On a state-of-the-art soundstage in the West Loop, lush harpsichord ornamentation and precise vocal trills abound. The baroque melodics make for a somewhat surprising — but not unharmonious — complement for the large, white-clad room that’s been carefully lit, mic–ed, and rigged for filming.
This weekend, Chicago’s Haymarket Opera Company launches its tenth-anniversary season with a digital premiere of a filmed performance of Handel’s seminal baroque masterpiece, Acis and Galatea. The work premiered in 1718, but Haymarket is presenting it in a digital, HD stream, in other words, in a way that is unmistakably 2020. But even when the company is eventually able to return to the stage and receive an audience, interim general director Chase Hopkins expresses that he’d still like to see long-form film projects included in subsequent seasons.
So how (and how well) does this balancing act of 18th- and 21st-centuries work?
Earlier this month, WFMT visited the set of Haymarket’s filmed production west of the Loop at Resolution Studios as Michael St. Peter (Acis), Kimberly Jones (Galatea), David Govertsen (Polyphemus), and the chorus rehearsed Acis and Galatea with Haymarket music director and founder Craig Trompeter and the orchestra. The set was bustling with the activity of the musicians as well as audio engineers, camera operators, grips, and production assistants.
Surveying the studio, it was again, undeniably 2020 despite the profusion of 17th– and 18th– century instruments.

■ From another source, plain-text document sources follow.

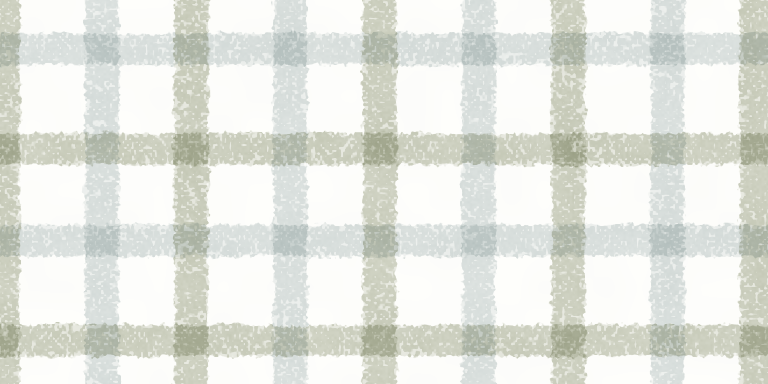
Write a WebGL 2 fragment shader that draws this pattern.

```glsl
#version 300 es
precision highp float;
// Soft gingham plaid: worn sage and misty blue bands, brushed over off-white cloth.

#define PERIOD vec2(0.491, 0.499)        // repeat size, in canvas heights
#define SAGE_CENTER vec2(0.007, 0.113)   // first sage band on each axis
#define MIST_CENTER vec2(0.265, 0.373)   // first blue band on each axis
#define HALF_WIDTH vec2(0.044, 0.041)    // half width of the bands
#define FRAY 0.010                       // raggedness of the band edges
#define GRAIN 150.0                      // speckle cells per canvas height
#define WEAR 0.55                        // paint lost in worn specks
#define CLOTH vec3(0.992, 0.992, 0.982)
#define SAGE vec3(0.795, 0.808, 0.748)
#define MIST vec3(0.848, 0.874, 0.874)

uniform vec2 u_resolution;
out vec4 fragColor;

float hash(vec2 p) {
    vec3 q = fract(vec3(p.xyx) * 0.1031);
    q += dot(q, q.yzx + 33.33);
    return fract((q.x + q.y) * q.z);
}

float valueNoise(vec2 p) {
    vec2 cell = floor(p);
    vec2 f = fract(p);
    f = f * f * (3.0 - 2.0 * f);
    float low = mix(hash(cell), hash(cell + vec2(1.0, 0.0)), f.x);
    float high = mix(hash(cell + vec2(0.0, 1.0)), hash(cell + vec2(1.0, 1.0)), f.x);
    return mix(low, high, f.y);
}

// Distance to the nearest line of a repeating set
float lineDistance(float x, float center, float period) {
    return abs(mod(x - center + 0.5 * period, period) - 0.5 * period);
}

// Paint coverage of one band; across and along are in canvas heights
float bandCoverage(float across, float along, float center, float period,
                   float halfWidth, float seed) {
    vec2 p = vec2(across, along) + seed;
    float fine = valueNoise(p * GRAIN);
    float medium = valueNoise(p * GRAIN * 0.43 + 17.0);
    float broad = valueNoise(p * GRAIN * 0.08 + 41.0);
    float inside = halfWidth - lineDistance(across, center, period);

    // Ragged edge
    float ragged = inside + FRAY * (0.9 * fine + 0.8 * medium + 0.4 * broad - 1.05);
    float softness = max(0.0025, 1.0 / u_resolution.y);
    float coverage = smoothstep(-softness, softness, ragged);

    // Dry brush specks, denser towards the edges
    float edge = 1.0 - smoothstep(0.0, 0.018, inside);
    float speck = valueNoise(p * GRAIN * vec2(0.9, 1.1) + 73.0);
    float worn = smoothstep(0.62, 0.92, speck + 0.20 * edge + 0.16 * (broad - 0.5));
    coverage *= 1.0 - WEAR * worn;
    return coverage * (0.96 + 0.16 * (broad - 0.5) + 0.14 * (fine - 0.5));
}

// Transparent tint of the sage and blue bands along one axis
vec3 bandTint(float across, float along, float sageCenter, float mistCenter,
              float period, float halfWidth, float seed) {
    float sage = bandCoverage(across, along, sageCenter, period, halfWidth, seed);
    float mist = bandCoverage(across, along, mistCenter, period, halfWidth, seed + 5.0);
    return mix(vec3(1.0), SAGE, sage) * mix(vec3(1.0), MIST, mist);
}

void main() {
    vec2 uv = gl_FragCoord.xy / u_resolution.y;

    // Cloth with a faint mottling
    vec3 color = CLOTH + 0.008 * (valueNoise(uv * 12.0) - 0.5);

    // Overlapping bands multiply, so the crossings darken
    color *= bandTint(uv.x, uv.y, SAGE_CENTER.x, MIST_CENTER.x, PERIOD.x, HALF_WIDTH.x, 3.0);
    color *= bandTint(uv.y, uv.x, SAGE_CENTER.y, MIST_CENTER.y, PERIOD.y, HALF_WIDTH.y, 11.0);

    fragColor = vec4(color, 1.0);
}
```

On top of the HD cameras, everyone wore masks and the orchestra members and singers alike were socially distanced. That presents some challenges, Hopkins notes, as the distance can make it hard for the orchestra to stay connected and perform in unison.
But despite these drawbacks, there are also some benefits to this necessary layout. Hopkins, as well as Kimberly Jones and Michael St. Peter, express that this setup might actually help the singers. They are positioned 15-or-so feet from the orchestra, but, uniquely, are eye-level with the conductor, who is directly within their line of sight. “There was a [vocal] run that I did differently,” St. Peter recounts, “and as soon as I did it, I could tell that Craig [Trompeter] was like, ‘Um, excuse me?’ I could tell from the way that he looked up from his score.” Jones agrees, laughing, “That made it exciting! You could tell how the conductor reacts.”

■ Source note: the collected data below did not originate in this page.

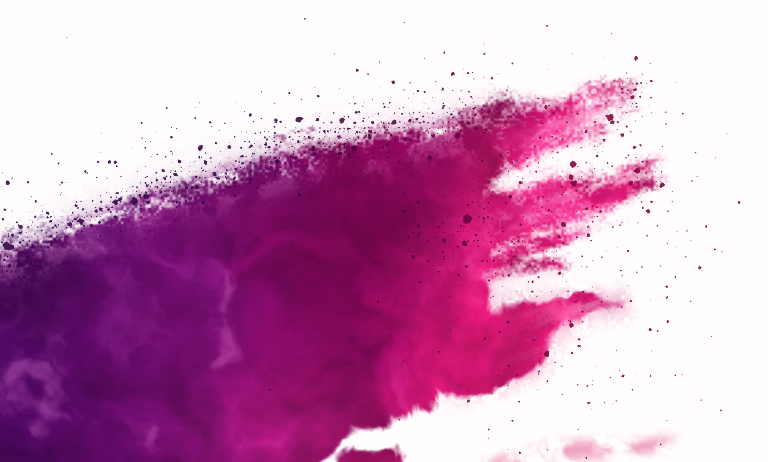
A WebGL 1 fragment shader for this background:

```glsl
precision highp float;
// A burst of coloured powder on white, violet at the left to hot pink at the right.
// A warped distance field (slab plus tapered plumes) shapes the cloud, layered
// noise shades it, and jittered grids scatter dark grains along its edges.
uniform vec2 u_resolution;

float hash(vec2 p) {
  vec3 q = fract(p.xyx * vec3(0.1031, 0.103, 0.0973));
  q += dot(q, q.yzx + 33.33);
  return fract((q.x + q.y) * q.z);
}

float noise(vec2 p) {
  vec2 i = floor(p), f = fract(p);
  f = f * f * (3.0 - 2.0 * f);
  return mix(mix(hash(i), hash(i + vec2(1, 0)), f.x),
             mix(hash(i + vec2(0, 1)), hash(i + vec2(1, 1)), f.x), f.y);
}

float fbm(vec2 p) {
  float sum = 0.0, amp = 0.5;
  for (int i = 0; i < 5; i++) {
    sum += amp * noise(p);
    p = mat2(1.6, 1.2, -1.2, 1.6) * p + 17.3;
    amp *= 0.5;
  }
  return sum;
}

float blob(vec2 p, vec2 centre, vec2 size) {
  vec2 q = (p - centre) / size;
  return exp(-dot(q, q));
}

// Distance to a capsule whose radius runs from ra to rb
float plume(vec2 p, vec2 a, vec2 b, float ra, float rb) {
  vec2 e = b - a;
  float h = clamp(dot(p - a, e) / dot(e, e), 0.0, 1.0);
  return length(p - a - e * h) - mix(ra, rb, h);
}

float smin(float a, float b, float k) {
  float h = max(k - abs(a - b), 0.0) / k;
  return min(a, b) - h * h * k * 0.25;
}

float ridge(float x) { return 0.44 + 0.47 * x - 0.18 * x * x; }

float cloud(vec2 p) {
  float under = 0.055 + min(0.376 * (p.x - 0.72), 1.5 * (p.x - 0.72));
  float d = max(max(p.y - ridge(p.x), under - p.y) * 0.9, p.x - 1.06);
  d = smin(d, plume(p, vec2(1.02, 0.67), vec2(1.37, 0.775), 0.065, 0.012), 0.04);
  d = smin(d, plume(p, vec2(1.04, 0.52), vec2(1.41, 0.612), 0.075, 0.015), 0.04);
  d = smin(d, plume(p, vec2(1.04, 0.46), vec2(1.26, 0.49), 0.03, 0.004), 0.02);
  d = smin(d, plume(p, vec2(1.02, 0.42), vec2(1.20, 0.425), 0.03, 0.006), 0.02);
  d = smin(d, plume(p, vec2(1.00, 0.27), vec2(1.12, 0.26), 0.08, 0.065), 0.04);
  d = smin(d, plume(p, vec2(1.13, 0.29), vec2(1.33, 0.348), 0.045, 0.012), 0.03);
  return min(d, plume(p, vec2(0.74, 0.0), vec2(0.82, 0.005), 0.035, 0.03));
}

// Chance of finding a grain at a place
float grainDensity(vec2 p) {
  vec2 above = vec2(p.y - ridge(p.x), 0.0);
  float band = 0.75 * blob(above, vec2(0.005, 0), vec2(0.04, 1))
             + 0.16 * blob(above, vec2(0.05, 0), vec2(0.08, 1));
  return band * (1.0 - smoothstep(1.0, 1.15, p.x))
       + 0.22 * blob(p, vec2(1.23, 0.57), vec2(0.2, 0.21))
       + 0.45 * blob(p, vec2(0.98, 0.5), vec2(0.1, 0.1))
       + 0.07 * blob(p, vec2(1.2, 0.22), vec2(0.25, 0.2))
       + 0.7 * blob(p, vec2(1.37, 0.79), vec2(0.035))
       + 0.7 * blob(p, vec2(1.41, 0.61), vec2(0.03));
}

void main() {
  float pixel = 1.0 / u_resolution.y;
  vec2 p = gl_FragCoord.xy * pixel;

  // Cloud shape, with billows, streaks along the blast and powdery grain
  vec2 swirl = vec2(fbm(p * 5.0), fbm(p * 5.0 + 41.0)) - 0.48;
  float smoke = fbm(p * 6.0 + swirl * 3.0);
  float fine = fbm(p * 24.0 + swirl * 4.0);
  vec2 along = mat2(0.96, -0.27, 0.27, 0.96) * p;
  float streak = fbm(along * vec2(9.0, 45.0));
  float powder = noise(p * 170.0) - 0.5;
  float above = p.y - ridge(p.x);
  float dusty = smoothstep(-0.12, 0.0, above) + smoothstep(1.0, 1.12, p.x) * smoothstep(0.36, 0.44, p.y);
  dusty = min(dusty, 1.0);
  float d = cloud(p + swirl * 0.07) + (fine - 0.48) * 0.055;
  d += dusty * (powder * 0.035 + (streak - 0.48) * 0.06);
  float soft = mix(0.009, 0.03, dusty);
  float cover = 1.0 - smoothstep(-soft, soft, d);
  cover *= 1.0 - 0.5 * smoothstep(1.05, 1.4, p.x) * smoothstep(0.35, 0.7, streak + powder * 0.3);

  // Pigment across the cloud
  vec3 pigment = mix(vec3(0.31, 0.03, 0.38), vec3(0.45, 0.05, 0.43), smoothstep(0.0, 0.45, p.x));
  pigment = mix(pigment, vec3(0.59, 0.03, 0.39), smoothstep(0.4, 0.8, p.x + swirl.x * 0.3));
  pigment = mix(pigment, vec3(0.85, 0.09, 0.45), smoothstep(0.74, 1.08, p.x - 0.3 * (p.y - 0.35) + swirl.y * 0.3));
  pigment = mix(pigment, vec3(0.76, 0.11, 0.51), 0.7 * blob(p, vec2(0.65, 0.06), vec2(0.2, 0.14)));
  pigment *= 1.0 - 0.22 * blob(p, vec2(0.77, 0.5), vec2(0.2, 0.13)) - 0.2 * blob(p, vec2(0.08, 0.38), vec2(0.12, 0.1));
  pigment *= 1.0 + (smoke - 0.48) * 0.7 + (fine - 0.48) * 0.25;
  float pale = 0.3 * smoothstep(0.5, 0.8, smoke) + 0.4 * dusty * smoothstep(0.42, 0.75, fine + powder * 0.25);
  pigment = mix(pigment, vec3(0.9, 0.6, 0.8), pale);

  // Background, thin haze, stray smear, then the cloud
  vec3 color = vec3(1.0, 0.993, 0.995);
  float haze = 0.4 * exp(-max(above, 0.0) / 0.025) * (1.0 - smoothstep(0.95, 1.15, p.x)) * step(0.0, above);
  haze += 0.3 * (1.0 - smoothstep(-0.01, 0.05, d)) * smoothstep(0.9, 1.1, p.x);
  color = mix(color, pigment, haze * smoothstep(0.25, 0.7, fine + powder * 0.4));
  float smear = plume(p + swirl * 0.06, vec2(1.05, -0.02), vec2(1.44, 0.045), 0.02, 0.015);
  color = mix(color, vec3(0.9, 0.4, 0.6), 0.6 * (1.0 - smoothstep(-0.02, 0.025, smear)) * smoothstep(0.3, 0.65, fine));
  color = mix(color, pigment, cover);

  // Scattered grains, coarse to fine
  vec3 grain = mix(vec3(0.2, 0.02, 0.27), vec3(0.5, 0.02, 0.22), smoothstep(0.5, 1.3, p.x));
  for (int i = 0; i < 4; i++) {
    float layer = float(i), cell = 0.045 * pow(0.62, layer);
    vec2 id = floor(p / cell), seed = id + layer * 57.0;
    vec2 centre = (id + 0.28 + 0.44 * vec2(hash(seed + 3.1), hash(seed + 9.7))) * cell;
    float size = hash(seed + 21.3);
    float radius = cell * mix(0.06, 0.22, size * size);
    float dist = length(p - centre) + radius * (noise(p / radius * 1.3) - 0.5) * 0.8;
    float present = step(hash(seed + 31.9), grainDensity(centre) * (0.35 + 0.17 * layer));
    color = mix(color, grain, 0.88 * present * (1.0 - smoothstep(radius - 0.5 * pixel, radius + 0.5 * pixel, dist)));
  }
  gl_FragColor = vec4(color, 1.0);
}
```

Visually speaking, the performance is not just a filmed concert. Though there is little staging and the performers are dressed in concert wear, the performance is something that was made to be filmed. In rehearsal, dollys and gimbal rigs pushed in and out, panning across the orchestra members or framing the vocalists in sensitive closeup or striking wide-angle.
Another cinematic element comes in the set — an impressive array of LED panels adds color and context to the film, featuring baroque-inspired art by frequent Haymarket collaborator Zuleyka V. Benitez. Even the arrangement of the panels on the stage, Hopkins explains, mimics the stage arrangement of a typical baroque opera, making this cutting-edge setpiece, in his words, “very Haymarket.”
Hopkins says he and his team began to prepare for a filmed season in April when it was becoming clear to him that a conventional, in-person season would not be possible. It’s an impressive feat for a midsized opera company to pull off; Hopkins describes Haymarket as “the little company that could.” For performers Kimberly Jones and Michael St. Peter, the opportunity to perform — even in this altered way — was exciting, too.
“I was just expecting to get the cancelation email,” St. Peter shares, explaining that getting to perform “is just really special. I felt really grateful to get to be a part of it… it was really inspiring and it really lifted my spirits after months of quarantine.”
Hopkins hopes that audiences will embrace the opportunity to see the performers “do their thing,” which he acknowledges is difficult to come by during the pandemic.
“I think we all miss a live audience…” Jones shares. “The wonderful thing is, you can definitely tell that sometimes the orchestra was looking right at you as you were playing because they were engaged with what we were doing. They wanted to connect with us. I think everybody was so happy to be able to perform, and I think you’re going to feel that when you’re watching the recording.”
Haymarket Opera Company’s season opener — the HD streaming presentation of Handel’s Acis and Galatea premieres on Friday, October 30 at 7:30 pm and will be available for on-demand viewing through November 8. For ticketing and information, visit haymarketopera.org.